Could you set down every record exactly as it appears?

» Supplied records
※
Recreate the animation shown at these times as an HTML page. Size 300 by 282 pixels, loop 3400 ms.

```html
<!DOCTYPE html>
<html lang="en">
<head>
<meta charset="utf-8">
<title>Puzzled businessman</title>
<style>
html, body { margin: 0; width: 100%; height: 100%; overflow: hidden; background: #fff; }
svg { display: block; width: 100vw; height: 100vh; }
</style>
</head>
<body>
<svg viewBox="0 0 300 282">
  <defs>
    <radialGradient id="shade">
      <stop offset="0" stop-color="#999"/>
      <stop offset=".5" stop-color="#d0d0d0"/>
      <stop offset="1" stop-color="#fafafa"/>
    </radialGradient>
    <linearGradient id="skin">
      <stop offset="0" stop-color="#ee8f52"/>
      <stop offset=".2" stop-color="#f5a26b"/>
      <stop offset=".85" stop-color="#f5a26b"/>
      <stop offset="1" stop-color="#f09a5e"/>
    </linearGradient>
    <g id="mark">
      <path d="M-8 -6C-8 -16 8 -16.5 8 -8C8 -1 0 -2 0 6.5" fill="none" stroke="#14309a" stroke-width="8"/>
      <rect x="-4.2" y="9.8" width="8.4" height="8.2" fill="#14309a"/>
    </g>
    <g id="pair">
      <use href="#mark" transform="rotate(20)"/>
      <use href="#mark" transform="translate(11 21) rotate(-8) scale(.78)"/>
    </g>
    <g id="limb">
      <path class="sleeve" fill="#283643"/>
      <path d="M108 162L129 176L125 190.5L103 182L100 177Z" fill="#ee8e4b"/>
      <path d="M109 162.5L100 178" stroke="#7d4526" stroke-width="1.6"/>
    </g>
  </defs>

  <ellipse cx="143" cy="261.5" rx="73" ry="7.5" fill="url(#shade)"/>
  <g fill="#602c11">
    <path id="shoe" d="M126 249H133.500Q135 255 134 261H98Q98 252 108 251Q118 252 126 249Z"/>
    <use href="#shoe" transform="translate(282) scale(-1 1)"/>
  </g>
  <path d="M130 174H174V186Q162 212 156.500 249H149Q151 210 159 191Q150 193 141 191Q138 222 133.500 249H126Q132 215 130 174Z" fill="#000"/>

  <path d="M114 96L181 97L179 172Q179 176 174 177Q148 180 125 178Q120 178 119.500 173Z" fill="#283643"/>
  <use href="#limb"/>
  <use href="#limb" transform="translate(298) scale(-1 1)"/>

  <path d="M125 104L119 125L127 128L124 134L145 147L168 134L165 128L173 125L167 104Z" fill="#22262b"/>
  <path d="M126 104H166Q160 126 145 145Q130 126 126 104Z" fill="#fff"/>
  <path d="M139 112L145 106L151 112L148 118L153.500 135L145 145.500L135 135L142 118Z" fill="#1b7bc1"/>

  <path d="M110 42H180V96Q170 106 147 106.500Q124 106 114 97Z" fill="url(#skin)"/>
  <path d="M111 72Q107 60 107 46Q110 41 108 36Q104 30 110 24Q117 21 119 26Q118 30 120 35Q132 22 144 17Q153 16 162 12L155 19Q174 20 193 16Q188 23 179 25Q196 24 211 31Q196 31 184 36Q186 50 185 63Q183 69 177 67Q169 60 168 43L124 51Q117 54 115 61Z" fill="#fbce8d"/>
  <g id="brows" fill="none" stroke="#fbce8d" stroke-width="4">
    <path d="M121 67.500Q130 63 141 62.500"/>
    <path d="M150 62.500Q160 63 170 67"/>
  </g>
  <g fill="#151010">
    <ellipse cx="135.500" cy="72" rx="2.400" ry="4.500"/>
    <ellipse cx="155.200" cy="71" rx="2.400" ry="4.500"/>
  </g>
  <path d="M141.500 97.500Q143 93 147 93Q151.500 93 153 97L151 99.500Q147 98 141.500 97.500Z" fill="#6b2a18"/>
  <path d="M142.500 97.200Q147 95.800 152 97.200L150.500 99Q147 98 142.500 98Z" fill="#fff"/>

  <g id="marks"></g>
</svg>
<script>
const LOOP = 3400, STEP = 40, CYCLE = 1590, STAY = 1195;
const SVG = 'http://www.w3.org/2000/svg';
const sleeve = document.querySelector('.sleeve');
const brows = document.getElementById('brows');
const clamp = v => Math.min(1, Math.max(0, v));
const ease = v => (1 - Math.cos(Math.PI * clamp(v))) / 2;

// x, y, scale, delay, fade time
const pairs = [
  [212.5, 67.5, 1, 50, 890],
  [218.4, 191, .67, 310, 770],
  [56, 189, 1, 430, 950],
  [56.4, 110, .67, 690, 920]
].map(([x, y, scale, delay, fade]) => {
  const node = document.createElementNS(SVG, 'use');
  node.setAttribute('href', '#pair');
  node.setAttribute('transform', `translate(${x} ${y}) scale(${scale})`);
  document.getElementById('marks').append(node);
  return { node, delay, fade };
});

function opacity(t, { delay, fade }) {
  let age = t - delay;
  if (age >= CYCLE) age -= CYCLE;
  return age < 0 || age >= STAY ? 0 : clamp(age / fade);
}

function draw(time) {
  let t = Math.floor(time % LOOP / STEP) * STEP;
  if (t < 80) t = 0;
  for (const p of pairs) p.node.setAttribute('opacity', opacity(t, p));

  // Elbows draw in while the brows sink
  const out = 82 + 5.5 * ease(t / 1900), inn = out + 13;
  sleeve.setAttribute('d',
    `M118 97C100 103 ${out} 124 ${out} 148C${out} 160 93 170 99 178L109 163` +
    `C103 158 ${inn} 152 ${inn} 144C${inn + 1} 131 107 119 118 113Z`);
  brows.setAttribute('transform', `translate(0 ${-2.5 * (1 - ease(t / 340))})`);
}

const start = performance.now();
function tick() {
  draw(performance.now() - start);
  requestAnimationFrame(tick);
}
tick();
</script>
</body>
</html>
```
※
» Output below
Recreate the animation shown at these times as an HTML page. Size 300 by 282 pixels, loop 3400 ms.

```html
<!DOCTYPE html>
<html lang="en">
<head>
<meta charset="utf-8">
<title>Puzzled businessman</title>
<style>
html, body { margin: 0; width: 100%; height: 100%; overflow: hidden; background: #fff; }
svg { display: block; width: 100vw; height: 100vh; }
</style>
</head>
<body>
<svg viewBox="0 0 300 282">
  <defs>
    <radialGradient id="shade">
      <stop offset="0" stop-color="#999"/>
      <stop offset=".5" stop-color="#d0d0d0"/>
      <stop offset="1" stop-color="#fafafa"/>
    </radialGradient>
    <linearGradient id="skin">
      <stop offset="0" stop-color="#ee8f52"/>
      <stop offset=".2" stop-color="#f5a26b"/>
      <stop offset=".85" stop-color="#f5a26b"/>
      <stop offset="1" stop-color="#f09a5e"/>
    </linearGradient>
    <g id="mark">
      <path d="M-8 -6C-8 -16 8 -16.5 8 -8C8 -1 0 -2 0 6.5" fill="none" stroke="#14309a" stroke-width="8"/>
      <rect x="-4.2" y="9.8" width="8.4" height="8.2" fill="#14309a"/>
    </g>
    <g id="pair">
      <use href="#mark" transform="rotate(20)"/>
      <use href="#mark" transform="translate(11 21) rotate(-8) scale(.78)"/>
    </g>
    <g id="limb">
      <path class="sleeve" fill="#283643"/>
      <path d="M108 162L129 176L125 190.5L103 182L100 177Z" fill="#ee8e4b"/>
      <path d="M109 162.5L100 178" stroke="#7d4526" stroke-width="1.6"/>
    </g>
  </defs>

  <ellipse cx="143" cy="261.5" rx="73" ry="7.5" fill="url(#shade)"/>
  <g fill="#602c11">
    <path id="shoe" d="M126 249H133.500Q135 255 134 261H98Q98 252 108 251Q118 252 126 249Z"/>
    <use href="#shoe" transform="translate(282) scale(-1 1)"/>
  </g>
  <path d="M130 174H174V186Q162 212 156.500 249H149Q151 210 159 191Q150 193 141 191Q138 222 133.500 249H126Q132 215 130 174Z" fill="#000"/>

  <path d="M114 96L181 97L179 172Q179 176 174 177Q148 180 125 178Q120 178 119.500 173Z" fill="#283643"/>
  <use href="#limb"/>
  <use href="#limb" transform="translate(298) scale(-1 1)"/>

  <path d="M125 104L119 125L127 128L124 134L145 147L168 134L165 128L173 125L167 104Z" fill="#22262b"/>
  <path d="M126 104H166Q160 126 145 145Q130 126 126 104Z" fill="#fff"/>
  <path d="M139 112L145 106L151 112L148 118L153.500 135L145 145.500L135 135L142 118Z" fill="#1b7bc1"/>

  <path d="M110 42H180V96Q170 106 147 106.500Q124 106 114 97Z" fill="url(#skin)"/>
  <path d="M111 72Q107 60 107 46Q110 41 108 36Q104 30 110 24Q117 21 119 26Q118 30 120 35Q132 22 144 17Q153 16 162 12L155 19Q174 20 193 16Q188 23 179 25Q196 24 211 31Q196 31 184 36Q186 50 185 63Q183 69 177 67Q169 60 168 43L124 51Q117 54 115 61Z" fill="#fbce8d"/>
  <g id="brows" fill="none" stroke="#fbce8d" stroke-width="4">
    <path d="M121 67.500Q130 63 141 62.500"/>
    <path d="M150 62.500Q160 63 170 67"/>
  </g>
  <g fill="#151010">
    <ellipse cx="135.500" cy="72" rx="2.400" ry="4.500"/>
    <ellipse cx="155.200" cy="71" rx="2.400" ry="4.500"/>
  </g>
  <path d="M141.500 97.500Q143 93 147 93Q151.500 93 153 97L151 99.500Q147 98 141.500 97.500Z" fill="#6b2a18"/>
  <path d="M142.500 97.200Q147 95.800 152 97.200L150.500 99Q147 98 142.500 98Z" fill="#fff"/>

  <g id="marks"></g>
</svg>
<script>
const LOOP = 3400, STEP = 40, CYCLE = 1590, STAY = 1195;
const SVG = 'http://www.w3.org/2000/svg';
const sleeve = document.querySelector('.sleeve');
const brows = document.getElementById('brows');
const clamp = v => Math.min(1, Math.max(0, v));
const ease = v => (1 - Math.cos(Math.PI * clamp(v))) / 2;

// x, y, scale, delay, fade time
const pairs = [
  [212.5, 67.5, 1, 50, 890],
  [218.4, 191, .67, 310, 770],
  [56, 189, 1, 430, 950],
  [56.4, 110, .67, 690, 920]
].map(([x, y, scale, delay, fade]) => {
  const node = document.createElementNS(SVG, 'use');
  node.setAttribute('href', '#pair');
  node.setAttribute('transform', `translate(${x} ${y}) scale(${scale})`);
  document.getElementById('marks').append(node);
  return { node, delay, fade };
});

function opacity(t, { delay, fade }) {
  let age = t - delay;
  if (age >= CYCLE) age -= CYCLE;
  return age < 0 || age >= STAY ? 0 : clamp(age / fade);
}

function draw(time) {
  let t = Math.floor(time % LOOP / STEP) * STEP;
  if (t < 80) t = 0;
  for (const p of pairs) p.node.setAttribute('opacity', opacity(t, p));

  // Elbows draw in while the brows sink
  const out = 82 + 5.5 * ease(t / 1900), inn = out + 13;
  sleeve.setAttribute('d',
    `M118 97C100 103 ${out} 124 ${out} 148C${out} 160 93 170 99 178L109 163` +
    `C103 158 ${inn} 152 ${inn} 144C${inn + 1} 131 107 119 118 113Z`);
  brows.setAttribute('transform', `translate(0 ${-2.5 * (1 - ease(t / 340))})`);
}

const start = performance.now();
function tick() {
  draw(performance.now() - start);
  requestAnimationFrame(tick);
}
tick();
</script>
</body>
</html>
```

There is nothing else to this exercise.